**About this exercise**
Copy, from the data below, each line that has the word "frequency".
[Data to examine Boundary: Start]
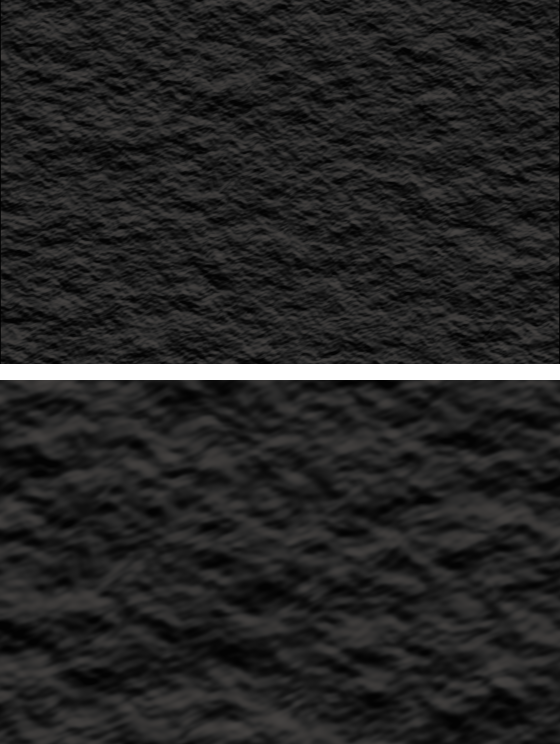
Top: the whole. Bottom: its middle third, enlarged.
This texture is drawn by a Shadertoy shader. Its source:

```glsl
vec2 gradientAt(vec2 cell) {
    vec3 q = fract(cell.xyx * vec3(0.1031, 0.1030, 0.0973));
    q += dot(q, q.yzx + 33.33);
    return fract((q.xx + q.yz) * q.zy) * 2.0 - 1.0;
}

float gradientNoise(vec2 p) {
    vec2 i = floor(p), f = p - i;
    vec2 u = f * f * f * (f * (f * 6.0 - 15.0) + 10.0);
    vec2 e = vec2(1.0, 0.0);
    float low = mix(dot(gradientAt(i), f), dot(gradientAt(i + e), f - e), u.x);
    float high = mix(dot(gradientAt(i + e.yx), f - e.yx), dot(gradientAt(i + 1.0), f - 1.0), u.x);
    return mix(low, high, u.y);
}

// Layers of stretched bumps, tilted alternately left and right
float rockHeight(vec2 p) {
    float height = 0.0, frequency = 7.0;
    for (int i = 0; i < 5; i++) {
        float octave = float(i);
        float tilt = (i % 2 == 0 ? 0.32 : -0.32);
        vec2 along = vec2(cos(tilt), sin(tilt));
        vec2 q = vec2(dot(p, along), dot(p, vec2(-along.y, along.x)));
        float weight = exp(-0.12 * (octave - 3.0) * (octave - 3.0));
        height += weight / frequency * gradientNoise(q * vec2(0.62, 1.0) * frequency + 37.0 * octave + 50.0);
        frequency *= 2.0;
    }
    return height;
}

void mainImage(out vec4 fragColor, in vec2 fragCoord) {
    vec2 p = fragCoord / iResolution.y;
    float width = iResolution.x / iResolution.y;

    // Bend the layers slightly so the ledges look broken
    vec2 bend = vec2(gradientNoise(p * 23.0 + 11.0), gradientNoise(p * 23.0 + 71.0));
    vec2 q = p + 0.006 * bend;

    // Light from above: shade by the vertical slope
    vec2 stride = vec2(0.0003, 0.0014);
    float slope = (rockHeight(q - stride) - rockHeight(q + stride)) / (2.0 * stride.y);
    float tone = max(0.127 + 0.155 * tanh(slope * 0.47), 0.012);

    // Near-neutral stone, a little warmer in the highlights
    vec3 color = tone * mix(vec3(1.0), vec3(1.02, 0.985, 0.965), smoothstep(0.15, 0.24, tone));

    // Thin dark side edges
    float edge = min(p.x, width - p.x);
    color *= smoothstep(0.0005, 0.0035, edge);
    fragColor = vec4(color, 1.0);
}
```
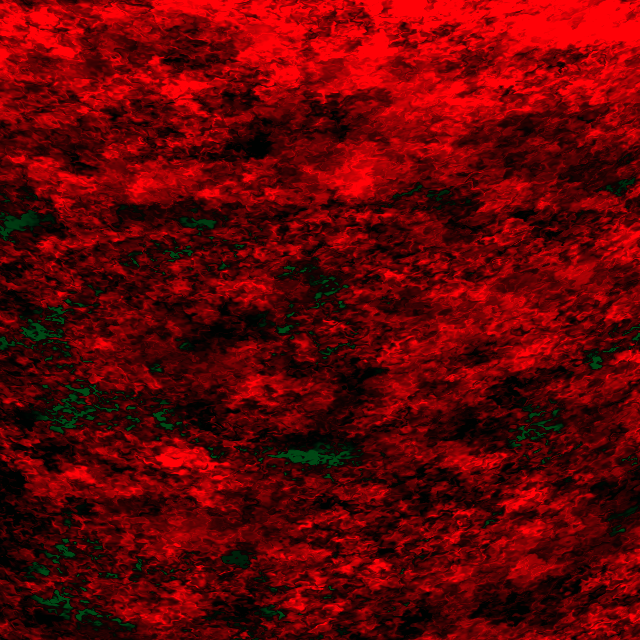
Reproduce this texture procedurally as a Shadertoy shader.

```glsl
// Ragged crimson foliage: bright red at the top, sinking into black with green flecks

const float NOISE_DEVIATION = 0.2145; // standard deviation of one noise layer

float hash(vec2 cell) {
    return fract(sin(dot(cell, vec2(127.1, 311.7))) * 43758.5453);
}

float valueNoise(vec2 p) {
    vec2 cell = floor(p);
    vec2 f = fract(p);
    f = f * f * (3.0 - 2.0 * f);
    float low = mix(hash(cell), hash(cell + vec2(1, 0)), f.x);
    float high = mix(hash(cell + vec2(0, 1)), hash(cell + vec2(1, 1)), f.x);
    return mix(low, high, f.y);
}

mat2 rotation(float angle) {
    float c = cos(angle), s = sin(angle);
    return mat2(c, s, -s, c);
}

// Layered noise with zero mean and unit deviation, whatever the roughness
float fractalNoise(vec2 p, float roughness, int octaves) {
    mat2 turn = rotation(0.6);
    float total = 0.0, power = 0.0, amplitude = 1.0;
    for (int i = 0; i < octaves; i++) {
        total += amplitude * (valueNoise(p) - 0.5);
        power += amplitude * amplitude;
        amplitude *= roughness;
        p = turn * p * 2.0 + vec2(17.3, 9.1);
    }
    return total / (sqrt(power) * NOISE_DEVIATION);
}

// Thin bright wisps along the middle level of the noise
float wisps(vec2 p, float thinness) {
    return pow(1.0 - abs(2.0 * valueNoise(p) - 1.0), thinness);
}

// Slow change of brightness: glowing top, darker lower left
float trend(vec2 uv) {
    float glow = 1.3 * smoothstep(0.75, 1.0, uv.y);
    return glow + 0.6 * (uv.x - 0.5) + 0.3 * (uv.y - 0.5) - 0.2;
}

// Bends the strokes upward to the right
vec2 brushSpace(vec2 uv, vec2 stretch) {
    float bend = 0.25 * (uv.x - 0.35) * (uv.x - 0.35);
    return (uv - vec2(0.0, bend)) * stretch;
}

// Pushes the edges of the strokes about
vec2 fray(vec2 p, float amount) {
    vec2 push = vec2(fractalNoise(p * 5.0 + 31.0, 0.9, 3),
                     fractalNoise(p * 5.0 + 67.0, 0.9, 3));
    return p + amount * push;
}

vec3 foliageColor(float tone, float greenAmount) {
    float red = clamp(0.36 + 0.265 * tone + 0.035 * tone * tone, 0.0, 1.0);
    vec3 crimson = vec3(red, 0.008, 0.005 + 0.025 * red);
    vec3 leafGreen = vec3(0.0, 0.28, 0.08);
    return mix(crimson, leafGreen, greenAmount);
}

void mainImage(out vec4 fragColor, in vec2 fragCoord) {
    vec2 uv = fragCoord / iResolution.xy;
    vec2 p = fray(brushSpace(uv, vec2(7.5, 14.0)), 0.05);

    // Calm flat patches alternate with rough, grainy ones
    float roughness = mix(0.7, 1.25, valueNoise(p * 1.3 + 5.0));
    float tone = 0.84 * fractalNoise(p, roughness, 5) + trend(uv);
    tone += 0.7 * (wisps(p * 7.0 + 43.0, 6.0) - 0.2);

    // Short horizontal dashes of fine grain
    vec2 dashes = brushSpace(uv, vec2(105.0, 210.0));
    tone += 0.28 * fractalNoise(dashes, 0.5, 1) * smoothstep(0.7, 1.0, roughness);

    // Green shows only in the deepest shade of the lower part
    float patches = smoothstep(0.5, 0.7, valueNoise(p * 1.1 + 83.0));
    float lowerPart = 1.0 - smoothstep(0.55, 0.9, uv.y);
    float green = smoothstep(1.4, 2.2, -tone) * patches * lowerPart;

    fragColor = vec4(foliageColor(tone, green), 1.0);
}
```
[Data to examine Boundary: End]
**Expected answer**
    float height = 0.0, frequency = 7.0;
        height += weight / frequency * gradientNoise(q * vec2(0.62, 1.0) * frequency + 37.0 * octave + 50.0);
        frequency *= 2.0;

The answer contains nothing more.